Nancy’s TacTiles are painted on wood and then cut into tiles to make a puzzle for viewers to manipulate so they can make a new piece of art. Magnets are embedded on the back so the pieces can be hung on the wall and kept together on a sheet of steel. In this way, Nancy says, “The collector becomes an artist.”
At first, the paintings were fairly small, cut into 12-16 pieces, but she has recently been commissioned for a hundred-piece work for the children’s museum in Greenville, SC. She’s particularly excited about this project, because she was born and raised in Greenville, a city near and dear to her heart. Making something for all the people of Greenville is special to Nancy — almost too good to be true.
The 100-piece TacTile will be installed in the Greenville Children’s Museum of the Upstate in their permanent “Off the Wall” section of the museum. have it cut in 100 pieces, sanded, embedded with magnets and then delivered to the museum for installation.
And as if that’s not enough, for the past 5 months, Nancy has also been working on another permanent installation for downtown Greenville, to be installed in an expansive, new mixed-use hub building, called “ONE.” In this large triptych painting, she’s incorporated different parts of Greenville into the 6 foot x 12 foot canvassed piece, hoping to weave together as “one” historic with modern Greenville. “I’m having the time of my life,” she says of the triptych piece. “It’s the most incredible experience I’ve had in the art world. I put my heart and soul into this painting.”
Her work seems to spreading even farther as she has recently been in contact with the director of the Hands On! Museum in Hendersonville about the possibility of acquiring a TacTile. Also, the Asheville Art Museum will have three TacTiles in their ArtPlayce beginning in January. Nancy has recently accepted a job with Deerfield Retirement Community to head up their Deerfield Arts and Crafts League (DACL) beginning in January. This will be a flexible, part-time gig so that she can keep painting. Of all this Nancy remarks, “It’s such a great feeling inside to be making a living as an artist. I would be doing this anyway, because for me it’s like therapy. It’s a way for me to connect with myself. It’s comforting.”

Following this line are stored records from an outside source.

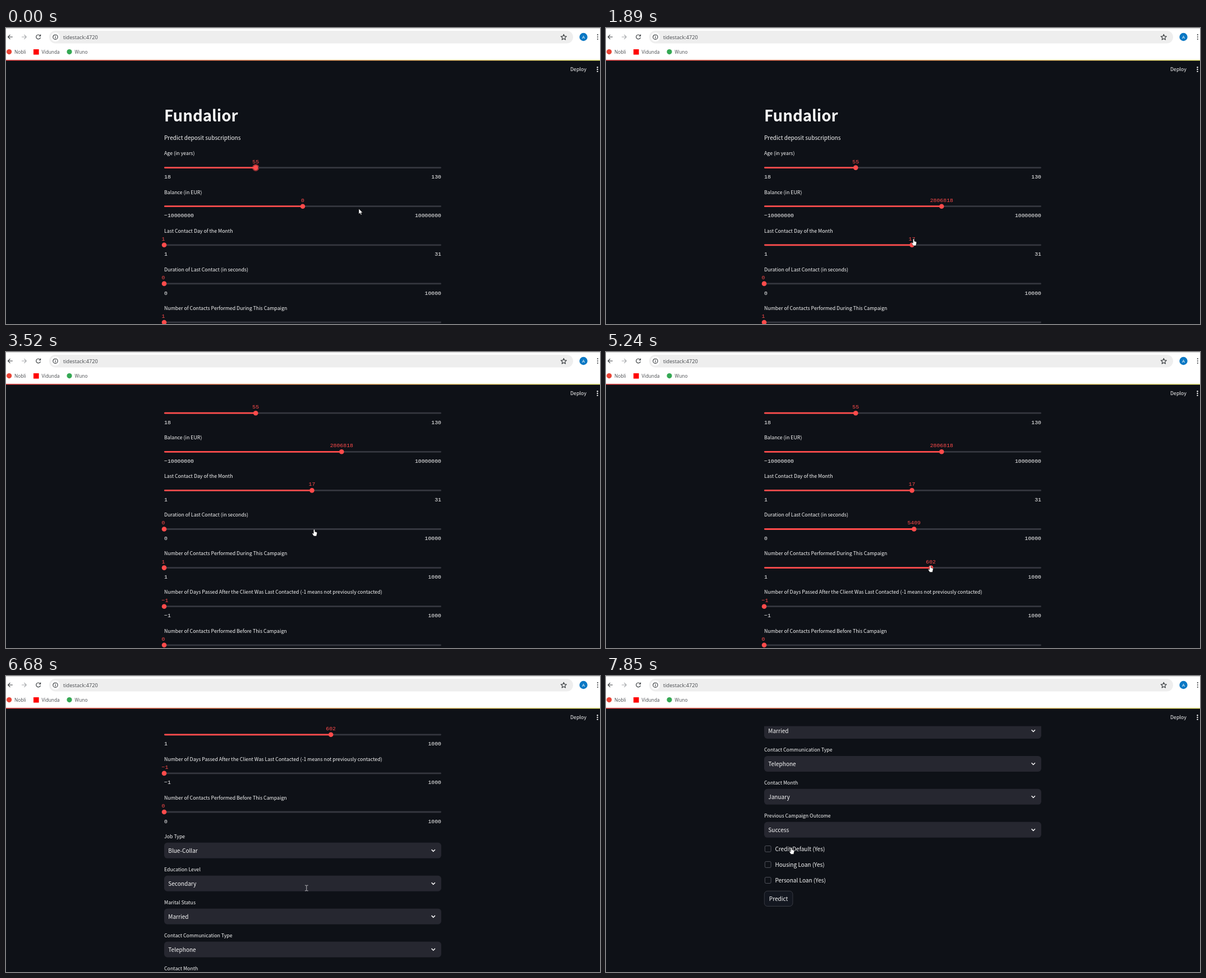
An HTML page for the animation above (8000 ms loop, 1059 px wide and 529 px high).

```html
<!DOCTYPE html>
<html lang="en">
<head>
<meta charset="utf-8">
<title>Deposit form</title>
<style>
html, body { margin: 0; width: 100%; height: 100%; overflow: hidden; background: #0e1117; }
svg { display: block; }
text { fill: #fafafa; font-family: "Noto Sans CJK JP", "Noto Sans CJK SC", "Open Sans", sans-serif; white-space: pre; }
.title { font-size: 27.66px; font-weight: 700; }
.body { font-size: 10.05px; }
.label { font-size: 8.79px; }
.mono { font-family: "Liberation Mono", "Noto Sans Mono", monospace; font-size: 9.8px; }
.value { fill: #ff4b4b; }
.end { text-anchor: end; }
.mid { text-anchor: middle; }
.url { font: 9.2px "Open Sans", "Noto Sans", sans-serif; fill: #45484c; }
.mark { font: 8.3px "Open Sans", "Noto Sans", sans-serif; fill: #45484c; }
.ava { font: 8px "Open Sans", sans-serif; fill: #fff; }
.ico { fill: none; stroke: #3c4043; stroke-width: 1.2; }
</style>
</head>
<body>
<svg width="1059" height="529" viewBox="0 0 1059 529">
  <defs>
    <linearGradient id="deco">
      <stop offset="0" stop-color="#ff4b4b"/>
      <stop offset="1" stop-color="#fffd80"/>
    </linearGradient>
  </defs>
  <rect width="1059" height="529" fill="#0e1117"/>
  <g id="page"></g>

  <rect width="1059" height="89.6" fill="#0e1117"/>
  <text class="label" x="1006" y="77">Deploy</text>
  <g fill="#fafafa"><circle cx="1054.5" cy="70.2" r="1.2"/><circle cx="1054.5" cy="73.9" r="1.2"/><circle cx="1054.5" cy="77.6" r="1.2"/></g>

  <rect width="1059" height="57" fill="#fff"/>
  <rect width="1059" height="1" fill="#cfcfcf"/>
  <rect y="56.8" width="1059" height="1.5" fill="url(#deco)"/>
  <rect x="77" y="5" width="934" height="22.5" rx="11.2" fill="#eeeeee"/>
  <path class="ico" d="M11.8 16H3.6M7.4 12.2L3.6 16l3.8 3.8"/>
  <path class="ico" style="stroke:#a5a8ab" d="M28 16h8.2M32.4 12.2l3.8 3.8-3.8 3.8"/>
  <path class="ico" d="M60.8 13.6A3.9 3.9 0 1 0 61.4 17M61.6 11.6v2.9h-2.9"/>
  <circle cx="88" cy="16.2" r="8.2" fill="#fff"/>
  <circle class="ico" cx="88" cy="16.2" r="4.2"/>
  <path class="ico" d="M88 15.6v3M88 13.6v1.1"/>
  <text class="url" x="102" y="19.7">tidestack:4720</text>
  <path class="ico" stroke-linejoin="round" d="M994.3 11.4l1.4 3.3 3.6.3-2.7 2.4.8 3.5-3.1-1.9-3.1 1.9.8-3.5-2.7-2.4 3.6-.3z"/>
  <circle cx="1029.5" cy="16" r="7.2" fill="#0b78c4"/>
  <text class="ava mid" x="1029.5" y="18.9">A</text>
  <g fill="#3c4043"><circle cx="1054.8" cy="12.2" r="1.1"/><circle cx="1054.8" cy="16" r="1.1"/><circle cx="1054.8" cy="19.8" r="1.1"/></g>
  <circle cx="5.6" cy="42.6" r="4.6" fill="#ea4335"/>
  <text class="mark" x="15" y="45.6">Nobli</text>
  <rect x="49" y="38" width="9.6" height="9.6" fill="#f00"/>
  <text class="mark" x="63.6" y="45.6">Vidunda</text>
  <circle cx="113" cy="42.6" r="4.6" fill="#34a853"/>
  <text class="mark" x="122.6" y="45.6">Wuno</text>

  <g id="cursor">
    <path data-kind="arrow" d="M0 0V9.6L2.2 7.6 3.7 10.9 5.3 10.2 3.8 7H6.8Z" fill="#fff" stroke="#000" stroke-width=".5"/>
    <path data-kind="hand" d="M-1.2 .9Q0-.7 1.2 .9V4L4.5 4.9Q5.4 5.3 5.1 7L4 12H-.8L-3.7 7.6Q-3.6 6-1.2 7.4Z" fill="#fff" stroke="#000" stroke-width=".5"/>
    <path data-kind="beam" d="M-2.8-4.8H-.8L0-4.2 .8-4.8H2.8M0-4.2V4.2M-2.8 4.8H-.8L0 4.2 .8 4.8H2.8" fill="none" stroke="#c9c9cc" stroke-width=".9"/>
  </g>
</svg>
<script>
const LOOP = 8000, LEFT = 282, WIDTH = 494, RIGHT = LEFT + WIDTH;
const page = document.getElementById('page');
const cursor = document.getElementById('cursor');

// label, min, max, first value, later value, time of the change
const sliders = [
  ['Age (in years)', 18, 130, 55],
  ['Balance (in EUR)', -10000000, 10000000, 0, 2806818, 930],
  ['Last Contact Day of the Month', 1, 31, 1, 17, 1760],
  ['Duration of Last Contact (in seconds)', 0, 10000, 0, 5409, 4600],
  ['Number of Contacts Performed During This Campaign', 1, 1000, 1, 602, 5240],
  ['Number of Days Passed After the Client Was Last Contacted (-1 means not previously contacted)', -1, 1000, -1],
  ['Number of Contacts Performed Before This Campaign', 0, 1000, 0]
];
const selects = [
  ['Job Type', 'Blue-Collar'], ['Education Level', 'Secondary'], ['Marital Status', 'Married'],
  ['Contact Communication Type', 'Telephone'], ['Contact Month', 'January'],
  ['Previous Campaign Outcome', 'Success']
];
const checks = ['Credit Default (Yes)', 'Housing Loan (Yes)', 'Personal Loan (Yes)'];

// runs of screen updates: first time, last time, count
const runs = [
  [0, 0, 1], [130, 380, 3], [530, 790, 3], [930, 930, 1], [1070, 1070, 1], [1220, 1220, 1],
  [1370, 1890, 5], [2050, 2560, 5], [2710, 3100, 4], [3390, 3520, 2], [4460, 4460, 1],
  [4600, 5370, 7], [5510, 6150, 6], [6290, 6680, 4], [6950, 7720, 7], [7850, 7850, 1]
];
const ticks = runs.flatMap(([a, b, n]) =>
  Array.from({ length: n }, (_, i) => n > 1 ? a + (b - a) * i / (n - 1) : a));

const scrollKeys = [
  [0, 0], [1960, 0], [2430, 140.4], [5400, 140.4], [5850, 351],
  [6200, 351], [6600, 421.2], [6860, 421.2], [7207, 635.5], [7440, 753], [8000, 753]
];
const cursorKeys = [
  [0, 629, 323, 'arrow'], [380, 603, 325, 'arrow'], [530, 601, 324, 'hand'], [790, 598, 321, 'hand'],
  [930, 598, 319, 'hand'], [1300, 598, 319, 'hand'], [1400, 592, 330, 'arrow'], [1700, 550, 376, 'hand'],
  [1890, 548.5, 377, 'hand'], [2050, 549, 375, 'arrow'], [2560, 549, 337, 'arrow'],
  [2960, 550, 320, 'hand'], [3100, 550, 318, 'hand'], [3520, 549.5, 317, 'hand'],
  [4460, 549, 314, 'hand'], [4728, 550, 315, 'hand'], [4800, 552, 322, 'arrow'], [5100, 577, 380, 'hand'],
  [5370, 579, 383, 'hand'], [5500, 572, 384, 'arrow'], [5760, 546, 385, 'beam'], [5894, 543.7, 385, 'beam'],
  [6680, 535.8, 379, 'beam'], [6950, 532, 376, 'arrow'], [7207, 515, 367, 'arrow'],
  [7400, 490, 362, 'arrow'], [7700, 332, 307, 'hand'], [7850, 330.5, 306.5, 'hand'], [8000, 330.5, 306.5, 'hand']
];

const text = (cls, x, y, s) => `<text class="${cls}" x="${x}" y="${y}">${s}</text>`;
const minus = n => String(n).replace('-', '−');

function sliderHtml([label, min, max], i) {
  const y = 249.6 + 69.1 * i;
  return text('label', LEFT, y - 22.2, label) +
    `<rect x="${LEFT}" y="${y - 1.4}" width="${WIDTH}" height="2.8" rx="1.4" fill="#35373f"/>
     <rect class="fill" x="${LEFT}" y="${y - 1.4}" height="2.8" rx="1.4" fill="#ff4b4b"/>
     <circle class="thumb" cy="${y}" r="4.3" fill="#ff4b4b"/>` +
    text('mono value', 0, y - 8, '') +
    text('mono', LEFT, y + 19.6, minus(min)) +
    text('mono end', RIGHT, y + 19.6, max);
}

function selectHtml([label, value], i) {
  const y = 733 + 58.96 * i;
  return text('label', LEFT, y - 22.1, label) +
    `<rect x="${LEFT}" y="${y - 14}" width="${WIDTH}" height="28" rx="5.6" fill="#262730"/>` +
    text('body', 289.3, y + 3.9, value) +
    `<path d="M758.6 ${y - 1.6}l3.2 3.2 3.2-3.2" fill="none" stroke="#fafafa" stroke-width="1.5"/>`;
}

function checkHtml(label, i) {
  const y = 1061.8 + 28.1 * i;
  return `<rect x="283.3" y="${y - 5.3}" width="10.8" height="10.8" rx="2" fill="#0e1117" stroke="#5b5d66" stroke-width=".9"/>` +
    text('body', 301.4, y + 3.9, label);
}

page.innerHTML =
  text('title', LEFT, 167.2, 'Fundalior') +
  text('body', LEFT, 199.5, 'Predict deposit subscriptions') +
  '<circle id="ring" cx="445.2" cy="249.6" r="6.3" fill="#ff4b4b" opacity=".55"/>' +
  sliders.map((s, i) => `<g class="slider">${sliderHtml(s, i)}</g>`).join('') +
  selects.map(selectHtml).join('') +
  checks.map(checkHtml).join('') +
  `<rect x="282.3" y="1137.3" width="50.6" height="27.2" rx="5.6" fill="#131720" stroke="#42454d" stroke-width=".8"/>` +
  text('body', 290.8, 1154.8, 'Predict');

const ring = document.getElementById('ring');
const parts = [...page.querySelectorAll('.slider')].map(g => ({
  fill: g.querySelector('.fill'), thumb: g.querySelector('.thumb'), value: g.querySelector('.value')
}));

function setSlider(i, t) {
  const [, min, max, before, after, at] = sliders[i];
  const v = at !== undefined && t >= at ? after : before;
  const x = LEFT + WIDTH * (v - min) / (max - min);
  const { fill, thumb, value } = parts[i];
  const s = minus(v);
  fill.setAttribute('width', x - LEFT);
  thumb.setAttribute('cx', x);
  value.textContent = s;
  value.setAttribute('x', v === min ? 277.6 : x - s.length * 2.94);
}

// linear interpolation of the numeric columns; other columns hold
function sample(keys, t) {
  let i = keys.length - 2;
  while (i > 0 && keys[i][0] > t) i--;
  const a = keys[i], b = keys[i + 1];
  const k = Math.min(1, (t - a[0]) / (b[0] - a[0]));
  return a.slice(1).map((v, j) => typeof v === 'number' ? v + (b[j + 1] - v) * k : v);
}

function draw(time) {
  const t = ticks.filter(v => v <= time + 1).pop();
  const [scroll] = sample(scrollKeys, t);
  const [x, y, kind] = sample(cursorKeys, t);
  page.setAttribute('transform', `translate(0 ${-scroll})`);
  parts.forEach((_, i) => setSlider(i, t));
  ring.style.display = t < 130 ? '' : 'none';
  cursor.setAttribute('transform', `translate(${x} ${y})`);
  for (const el of cursor.children) el.style.display = el.dataset.kind === kind ? '' : 'none';
}

const start = performance.now();
function frame() {
  draw((performance.now() - start) % LOOP);
  requestAnimationFrame(frame);
}
frame();
</script>
</body>
</html>
```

Nancy feels very lucky and blessed to be able to do the work she loves. She says, “I don’t just want to paint pretty pictures. I want to go over and beyond that. I really want to try to make a difference.” With the growing success of Project Touch Generations and her TacTiles, it seems her wish is rapidly becoming reality.
Nancy Hilliard Joyce can be found at the Cotton Mill Studios in the River Arts District in Asheville or online.

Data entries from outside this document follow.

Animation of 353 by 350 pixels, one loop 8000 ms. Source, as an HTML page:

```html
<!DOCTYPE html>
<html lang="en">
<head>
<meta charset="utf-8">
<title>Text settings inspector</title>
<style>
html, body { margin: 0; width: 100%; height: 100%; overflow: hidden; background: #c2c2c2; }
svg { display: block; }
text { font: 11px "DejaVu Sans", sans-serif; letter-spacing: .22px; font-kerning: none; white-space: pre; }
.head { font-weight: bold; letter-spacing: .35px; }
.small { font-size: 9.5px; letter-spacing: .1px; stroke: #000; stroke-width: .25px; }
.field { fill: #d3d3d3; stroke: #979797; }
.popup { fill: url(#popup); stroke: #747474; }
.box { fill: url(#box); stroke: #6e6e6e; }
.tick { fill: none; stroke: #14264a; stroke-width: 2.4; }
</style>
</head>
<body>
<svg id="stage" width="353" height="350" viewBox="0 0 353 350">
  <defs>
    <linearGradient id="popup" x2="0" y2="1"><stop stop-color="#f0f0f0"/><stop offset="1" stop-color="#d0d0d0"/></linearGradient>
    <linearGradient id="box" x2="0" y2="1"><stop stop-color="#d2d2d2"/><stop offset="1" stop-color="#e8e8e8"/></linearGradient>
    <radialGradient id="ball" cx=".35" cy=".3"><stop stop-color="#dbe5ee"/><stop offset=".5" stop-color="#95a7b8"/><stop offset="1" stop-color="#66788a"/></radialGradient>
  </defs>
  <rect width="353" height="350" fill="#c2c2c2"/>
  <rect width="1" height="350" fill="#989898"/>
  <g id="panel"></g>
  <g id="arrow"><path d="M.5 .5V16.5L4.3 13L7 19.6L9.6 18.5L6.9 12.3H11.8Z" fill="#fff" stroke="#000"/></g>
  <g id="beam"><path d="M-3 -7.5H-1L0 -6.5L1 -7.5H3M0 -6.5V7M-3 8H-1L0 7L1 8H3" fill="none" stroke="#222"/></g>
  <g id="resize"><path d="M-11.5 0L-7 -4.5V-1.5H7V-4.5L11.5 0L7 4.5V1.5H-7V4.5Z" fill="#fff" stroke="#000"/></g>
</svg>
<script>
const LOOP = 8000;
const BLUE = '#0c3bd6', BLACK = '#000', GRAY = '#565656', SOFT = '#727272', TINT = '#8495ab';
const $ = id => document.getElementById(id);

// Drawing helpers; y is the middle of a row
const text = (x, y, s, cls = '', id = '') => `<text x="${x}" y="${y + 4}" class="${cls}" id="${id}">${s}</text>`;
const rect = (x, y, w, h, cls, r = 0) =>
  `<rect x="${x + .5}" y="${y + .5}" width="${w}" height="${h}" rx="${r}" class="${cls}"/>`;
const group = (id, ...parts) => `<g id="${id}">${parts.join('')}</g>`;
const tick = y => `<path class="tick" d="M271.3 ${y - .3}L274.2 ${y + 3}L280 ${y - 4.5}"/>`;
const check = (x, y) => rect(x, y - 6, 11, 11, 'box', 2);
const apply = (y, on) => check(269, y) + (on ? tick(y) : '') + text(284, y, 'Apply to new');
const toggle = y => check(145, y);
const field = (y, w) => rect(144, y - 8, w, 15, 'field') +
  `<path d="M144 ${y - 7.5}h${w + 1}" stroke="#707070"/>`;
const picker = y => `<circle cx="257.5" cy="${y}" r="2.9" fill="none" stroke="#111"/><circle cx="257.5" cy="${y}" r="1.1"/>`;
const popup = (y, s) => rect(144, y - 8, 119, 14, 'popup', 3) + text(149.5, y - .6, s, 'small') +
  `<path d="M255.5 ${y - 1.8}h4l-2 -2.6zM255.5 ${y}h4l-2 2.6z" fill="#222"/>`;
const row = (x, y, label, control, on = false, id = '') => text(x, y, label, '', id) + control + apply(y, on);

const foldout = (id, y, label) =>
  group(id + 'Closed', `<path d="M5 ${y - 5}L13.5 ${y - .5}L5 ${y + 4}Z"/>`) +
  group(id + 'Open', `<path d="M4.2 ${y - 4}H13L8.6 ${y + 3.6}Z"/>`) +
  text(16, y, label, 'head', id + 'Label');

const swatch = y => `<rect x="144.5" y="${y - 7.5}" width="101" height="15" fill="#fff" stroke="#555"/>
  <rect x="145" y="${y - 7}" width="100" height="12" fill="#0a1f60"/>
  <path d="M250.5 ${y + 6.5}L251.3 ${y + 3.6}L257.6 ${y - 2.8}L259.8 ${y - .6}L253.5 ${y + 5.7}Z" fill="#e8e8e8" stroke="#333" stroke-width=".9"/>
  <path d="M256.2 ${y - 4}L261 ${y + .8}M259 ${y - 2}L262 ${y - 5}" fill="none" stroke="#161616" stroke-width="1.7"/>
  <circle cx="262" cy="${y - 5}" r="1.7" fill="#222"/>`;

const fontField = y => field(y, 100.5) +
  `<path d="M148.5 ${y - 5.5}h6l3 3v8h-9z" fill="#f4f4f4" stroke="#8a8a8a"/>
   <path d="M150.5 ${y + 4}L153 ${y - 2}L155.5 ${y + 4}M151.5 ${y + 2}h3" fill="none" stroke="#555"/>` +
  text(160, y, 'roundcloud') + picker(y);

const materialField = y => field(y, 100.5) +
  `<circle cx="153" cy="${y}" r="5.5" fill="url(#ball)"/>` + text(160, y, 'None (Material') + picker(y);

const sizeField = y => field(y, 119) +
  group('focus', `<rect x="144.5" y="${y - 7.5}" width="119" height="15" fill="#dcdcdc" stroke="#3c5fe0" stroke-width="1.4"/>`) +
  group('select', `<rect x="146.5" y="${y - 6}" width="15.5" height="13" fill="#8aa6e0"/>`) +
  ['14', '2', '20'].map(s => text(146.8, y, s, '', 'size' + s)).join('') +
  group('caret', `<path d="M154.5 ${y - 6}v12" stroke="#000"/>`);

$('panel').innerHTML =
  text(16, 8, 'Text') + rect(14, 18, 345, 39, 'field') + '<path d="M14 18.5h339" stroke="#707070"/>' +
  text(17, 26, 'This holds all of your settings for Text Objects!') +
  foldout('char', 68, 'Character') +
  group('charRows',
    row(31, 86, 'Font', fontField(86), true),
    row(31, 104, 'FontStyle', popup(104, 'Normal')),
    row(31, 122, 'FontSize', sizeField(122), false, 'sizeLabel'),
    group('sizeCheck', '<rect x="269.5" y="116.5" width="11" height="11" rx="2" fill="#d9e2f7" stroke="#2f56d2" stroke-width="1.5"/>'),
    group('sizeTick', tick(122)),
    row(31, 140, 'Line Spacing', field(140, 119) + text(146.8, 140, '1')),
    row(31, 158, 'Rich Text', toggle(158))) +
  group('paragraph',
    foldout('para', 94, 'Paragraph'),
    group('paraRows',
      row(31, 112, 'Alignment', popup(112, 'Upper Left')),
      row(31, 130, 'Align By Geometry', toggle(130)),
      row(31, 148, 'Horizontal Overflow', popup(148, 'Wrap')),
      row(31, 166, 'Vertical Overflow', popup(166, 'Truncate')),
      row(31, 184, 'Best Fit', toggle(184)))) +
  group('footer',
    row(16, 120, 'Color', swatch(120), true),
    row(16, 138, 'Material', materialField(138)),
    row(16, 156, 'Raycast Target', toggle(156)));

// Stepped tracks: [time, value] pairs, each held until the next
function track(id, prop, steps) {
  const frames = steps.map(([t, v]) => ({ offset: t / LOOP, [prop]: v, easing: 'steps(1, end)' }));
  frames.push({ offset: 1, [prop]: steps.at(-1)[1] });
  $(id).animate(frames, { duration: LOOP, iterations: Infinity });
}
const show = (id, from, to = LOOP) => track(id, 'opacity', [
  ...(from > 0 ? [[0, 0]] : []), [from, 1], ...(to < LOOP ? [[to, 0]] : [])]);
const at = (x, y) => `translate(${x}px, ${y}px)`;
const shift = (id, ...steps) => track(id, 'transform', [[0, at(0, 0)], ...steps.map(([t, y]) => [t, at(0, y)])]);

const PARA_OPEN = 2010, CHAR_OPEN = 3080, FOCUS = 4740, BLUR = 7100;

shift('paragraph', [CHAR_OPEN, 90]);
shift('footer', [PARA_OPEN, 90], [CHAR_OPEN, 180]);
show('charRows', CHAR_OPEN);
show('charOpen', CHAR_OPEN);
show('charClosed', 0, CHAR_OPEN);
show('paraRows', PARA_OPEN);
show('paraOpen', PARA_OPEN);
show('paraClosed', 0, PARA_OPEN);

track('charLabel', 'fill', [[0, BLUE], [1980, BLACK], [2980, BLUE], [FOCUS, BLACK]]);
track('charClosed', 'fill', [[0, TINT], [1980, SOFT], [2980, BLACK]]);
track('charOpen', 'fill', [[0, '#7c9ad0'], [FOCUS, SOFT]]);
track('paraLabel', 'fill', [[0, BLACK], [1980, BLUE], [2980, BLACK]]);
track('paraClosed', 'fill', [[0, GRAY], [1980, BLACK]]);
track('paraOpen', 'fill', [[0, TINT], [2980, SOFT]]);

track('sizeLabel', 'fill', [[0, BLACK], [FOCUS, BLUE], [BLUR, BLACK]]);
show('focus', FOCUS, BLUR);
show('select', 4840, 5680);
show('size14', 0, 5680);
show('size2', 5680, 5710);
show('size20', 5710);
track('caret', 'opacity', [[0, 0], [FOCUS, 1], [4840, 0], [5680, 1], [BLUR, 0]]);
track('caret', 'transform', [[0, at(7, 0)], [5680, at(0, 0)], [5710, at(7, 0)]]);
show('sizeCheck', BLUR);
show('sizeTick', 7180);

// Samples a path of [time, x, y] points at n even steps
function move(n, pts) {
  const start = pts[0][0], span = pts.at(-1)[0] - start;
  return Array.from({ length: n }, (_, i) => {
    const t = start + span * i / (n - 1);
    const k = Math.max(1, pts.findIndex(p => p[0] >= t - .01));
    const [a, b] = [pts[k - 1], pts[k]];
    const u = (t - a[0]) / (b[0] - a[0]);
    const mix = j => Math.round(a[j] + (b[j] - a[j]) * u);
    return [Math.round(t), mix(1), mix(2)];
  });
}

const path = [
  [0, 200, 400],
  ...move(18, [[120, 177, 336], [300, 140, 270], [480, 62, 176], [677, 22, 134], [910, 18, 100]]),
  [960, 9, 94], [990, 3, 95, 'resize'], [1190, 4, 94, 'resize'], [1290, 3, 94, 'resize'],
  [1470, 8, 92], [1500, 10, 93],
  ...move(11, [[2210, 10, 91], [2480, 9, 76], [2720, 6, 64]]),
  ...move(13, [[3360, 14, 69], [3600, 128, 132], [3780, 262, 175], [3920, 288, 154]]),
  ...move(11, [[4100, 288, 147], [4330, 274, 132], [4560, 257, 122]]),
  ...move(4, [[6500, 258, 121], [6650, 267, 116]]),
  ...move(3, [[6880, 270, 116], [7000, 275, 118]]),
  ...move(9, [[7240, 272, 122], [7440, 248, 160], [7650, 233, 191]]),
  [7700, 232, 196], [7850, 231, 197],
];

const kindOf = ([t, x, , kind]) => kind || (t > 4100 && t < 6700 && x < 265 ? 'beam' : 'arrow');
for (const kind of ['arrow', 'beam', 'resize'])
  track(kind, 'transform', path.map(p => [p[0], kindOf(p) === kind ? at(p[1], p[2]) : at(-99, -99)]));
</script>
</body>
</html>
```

Beth Browne is a determined writer, reluctant farmer, delighted mother of tweens and addicted to sailing. At every opportunity, she dives into her fictional world and swims contentedly. She loves to read almost as much as she loves to eat and thinks her job at The Main Street Rag Publishing Company (www.mainstreetrag.com/store/) is just about perfect. Occasionally she indulges in a spot of knitting but she practices yoga every single day. When she was five, she starred in the school play as The Ugly Duckling, even though she would have much preferred to have a lesser role as a Beautiful Swan. When she has time, she enjoys sharing her journey at: http://bbwomenswrites.blogspot.com.